Both of her babies were down for their naps and Clemente was at home with a bad cold that day, but the terrible tremor sent all four of them out the door headed toward the mines. Bessie grabbed little Orie, hitched up her skirt, and ran, repeating “Oh my God, oh my God, oh my God” all the way. Clemente sprinted ahead carrying Ivy, appealing all the while to “Madre di Dio.” Startled from their sleep, both children began to wail, a sound soon heard throughout the small town of Monongah, where every family had a miner missing behind the inferno of flames roaring from both mine entrances. Wives, mothers, sons and daughters appeared from all directions held back only by the heat and smoke coming from these portals.
The scene was one of disorder and confusion. A train of loaded coal cars on its way up and out of the #6 mine had broken loose and rolled back down, steadily gaining momentum, and crashed at the bottom of the grade inside the mine. Explosion followed explosion as the accumulated coal dust and the naturally occurring methane sparked and burst all along the way through tunnel after tunnel. The brattice walls and curtains constructed to direct the air flow became useless piles of rubble, protecting none of those further inside from the poisonous gasses that killed stealthily, unseen and unavoidable. The fan weighing 20,000 pounds that had forced life-giving air through mine #8 was torn away and landed across the river. The fan at #6 was damaged, but not destroyed. The timbers and machinery that had exploded outward from the mines were followed by streaming black smoke seemingly under enormous pressure.
The mine’s power house as well as other structures on the surface were destroyed by the initial blasts and more explosions deeper underground followed in rapid succession. Where the portals to mines #6 and #8 had been lay unimaginable devastation, and still, minutes later, fragments of cloth and paper drifted down from the sky and onto the frantic onlookers. Smoke and fire continued to billow from both mine entrances and from newly formed cracks in the earth above the mines. With the hillside over the mines sloping downward, some tunnels lay close to the surface and some existing small openings, locally called toadholes, had now widened. From one of these holes, along with billowing smoke, a man emerged. As those nearby ran to help, he turned and pulled three others out, one badly injured but alive. Scattered conversations could be heard through the restless crowd.
“These four got out—there must be more.”
“My Sammy was working in the same place; he’ll come out any minute.”
In the afternoon, moaning was heard from another toadhole and a searcher lowered down on a rope found a miner sitting dazed on the body of his brother as if to protect him from rock falls. Though in his delirium he fought with his rescuers, these two were brought out, one lived, and the other died. Still, it seemed unthinkable just to stand around doing nothing. Two men nearby tried to find a way to help.

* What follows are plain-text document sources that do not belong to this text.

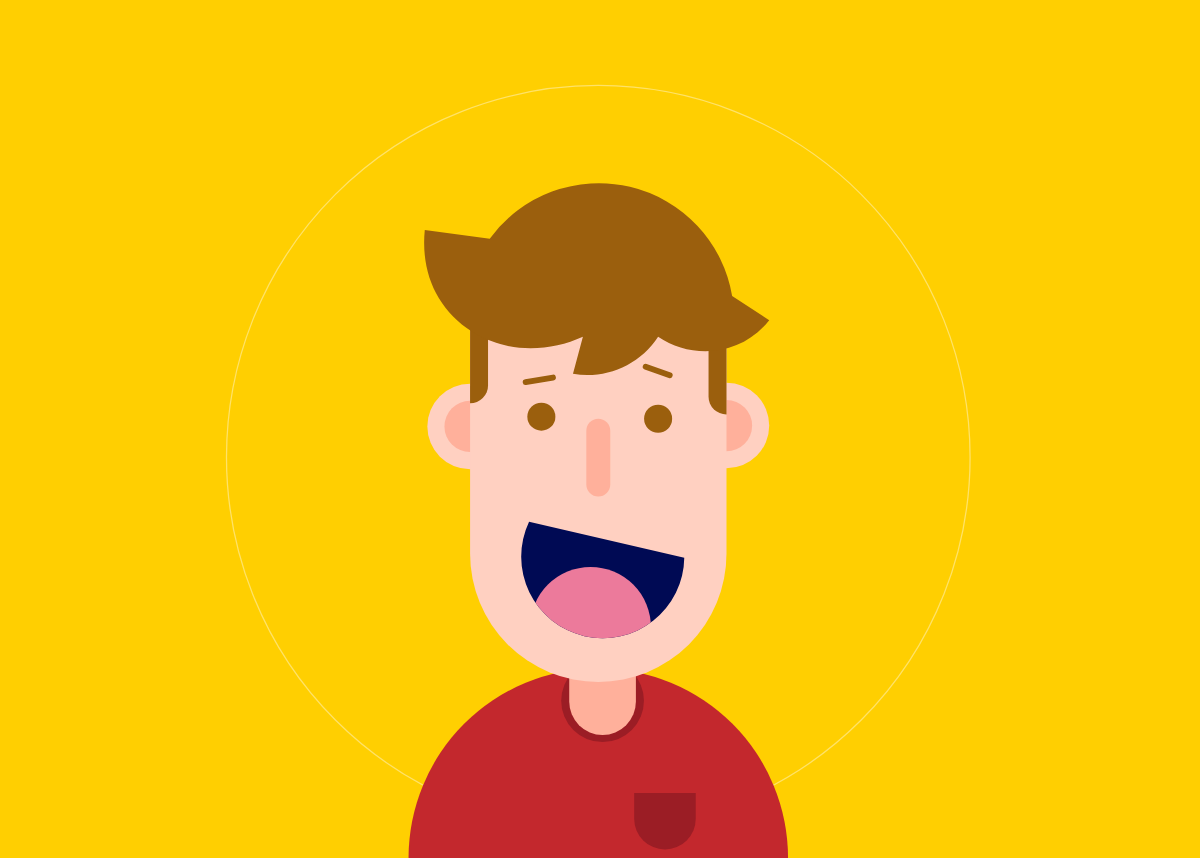
<!DOCTYPE html>
<html lang="en">
<head>
<meta charset="utf-8">
<title>Cheerful character portrait</title>
<style>
  :root {
    --sun: #ffcf01;
    --halo: #ffe268;
    --hair: #9b5f0d;
    --skin: #ffd0c1;
    --skin-shade: #ffb09b;
    --mouth: #000a54;
    --tongue: #ec7a9b;
    --shirt: #c3282d;
    --shirt-shade: #9b1d25;
  }
  html, body { margin: 0; width: 1200px; height: 858px; overflow: hidden; background: var(--sun); }
  .portrait { display: block; width: 1200px; height: 858px; }
  .halo { fill: none; stroke: var(--halo); stroke-width: .75; }
  .hair, .eye { fill: var(--hair); }
  .brow { fill: none; stroke: var(--hair); stroke-width: 3.4; stroke-linecap: round; }
  .skin { fill: var(--skin); }
  .skin-shade { fill: var(--skin-shade); }
  .mouth { fill: var(--mouth); }
  .tongue { fill: var(--tongue); }
  .shirt { fill: var(--shirt); }
  .shirt-shade { fill: var(--shirt-shade); }
</style>
</head>
<body>
<svg class="portrait" viewBox="0 0 702 502" preserveAspectRatio="none" role="img" aria-label="Smiling man with brown hair and a red shirt on a yellow background">
  <defs>
    <path id="mouth-shape" d="M309.5 305.3 L400.3 326.3 A47.7 47.7 0 1 1 309.5 305.3 Z"/>
    <clipPath id="mouth-clip"><use href="#mouth-shape"/></clipPath>
    <g id="ear">
      <circle class="skin" r="25"/>
      <circle class="skin-shade" r="15"/>
    </g>
  </defs>

  <circle class="halo" cx="350" cy="267.5" r="217.5"/>

  <g id="body">
    <circle class="shirt" cx="350" cy="502" r="111"/>
    <circle class="shirt-shade" cx="352.5" cy="410" r="24.2"/>
    <path class="skin-shade" d="M333 380 H372 V410.5 A19.5 19.5 0 0 1 333 410.5 Z"/>
    <path class="shirt-shade" d="M371 464 H407 V479 A18 18 0 0 1 371 479 Z"/>
  </g>

  <g id="head">
    <use href="#ear" x="275" y="249.5"/>
    <use href="#ear" x="425" y="249"/>
    <path class="skin" d="M275 180 H425 V324 A75 75 0 0 1 275 324 Z"/>
    <path class="hair" d="M275 185 H285.5 V225.5 A10.5 10.5 0 0 1 275 236 Z"/>
    <path class="hair" d="M414.5 185 H425 V242.5 A10.5 10.5 0 0 1 414.5 232 Z"/>
  </g>

  <path id="hairstyle" class="hair" d="M248.5 134.5 L286.5 139.7 A79 79 0 0 1 428.3 173.2 L450 187.4 C433 209 404 210 385 197 C374 214 354 222 335.2 218.7 L341 197 C321 206 297 207 276 194 C256 181 246 160 248.5 134.5 Z"/>

  <g id="face">
    <path class="brow" d="M307.5 223.6 L323.5 220.9"/>
    <path class="brow" d="M377.7 214.6 L391.8 219.6"/>
    <circle class="eye" cx="316.7" cy="243.8" r="8.2"/>
    <circle class="eye" cx="385" cy="245" r="8.2"/>
    <rect class="skin-shade" x="343" y="245" width="14" height="45.5" rx="7"/>
    <use class="mouth" href="#mouth-shape"/>
    <circle class="tongue" cx="345.5" cy="367" r="35.3" clip-path="url(#mouth-clip)"/>
  </g>
</svg>
</body>
</html>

“Here, let’s see if we can lower someone else down to find the others.”
“No, don’t you see that hole’s got all full of smoke.”
“Let’s try hollering down the hole—hello, hello—anyone there?”
Only one more survivor would be found, but he died before they could get him out of the mine.
News of the disaster reached Fairmont, where the company was headquartered; calls went out for volunteers, and miners began boarding the streetcar to Monongah all along the way. The crowded streetcar was unnaturally quiet for the short ride to Monongah, as if the riders knew what they would find. Most of these men had been miners long enough to have experienced cave-ins and explosions and the news coming over the telegraph wire this time foretold true catastrophe.
Among these miners were Hershel and Jeremiah, returning from their doctor’s appointment. Hershel whispered to his father, “Which of the boys went to work with Orie this morning?”
“I think it was Domenic since Clem was up all night coughing. We may all be damn lucky for the coughing.”
As the streetcar slowed to its stop in Monongah, Hershel could see that the tracks beyond were mangled, so he knew that any volunteer rescuers coming that way could ride only so far. He couldn’t see the mine entrances because of the milling crowds of women and children pushing forward, crying and screaming. There seemed to be no order, no search parties being organized, and no ranks of injured waiting stoically for treatment. At nineteen, with long years spent underground, he knew the men would have to be rescued now, or not at all.
Running forward along the ruined track, he finally came to a gap in the groups of terrified people and could see the mine entrances, or what was left of them. Of #8, where he would have entered that morning, nothing was left but a crater in the side of the hill with first purple, then brown, then black smoke pouring out. The entrance to #6 mine, connected to a trestle over the river, was completely clogged with the wrecked train of coal cars, with blown out timbers, and piles of rock and coal. Now he understood why no one was going in, but as he made his way toward the devastation, he worked over in his mind all the ways he thought that miners could survive such a situation. If they were back far enough, beyond the twists and turns of the tunnels, they could be safe from the initial explosions. If they had enough of the air-directing canvas brattice curtains between themselves and the explosions, they could breathe until rescuers arrived. These mines were supposed to be modern with plenty of air circulating through the tunnels. Only when he saw the huge missing fan lodged into the bank on the other side of the river did he begin to lose hope.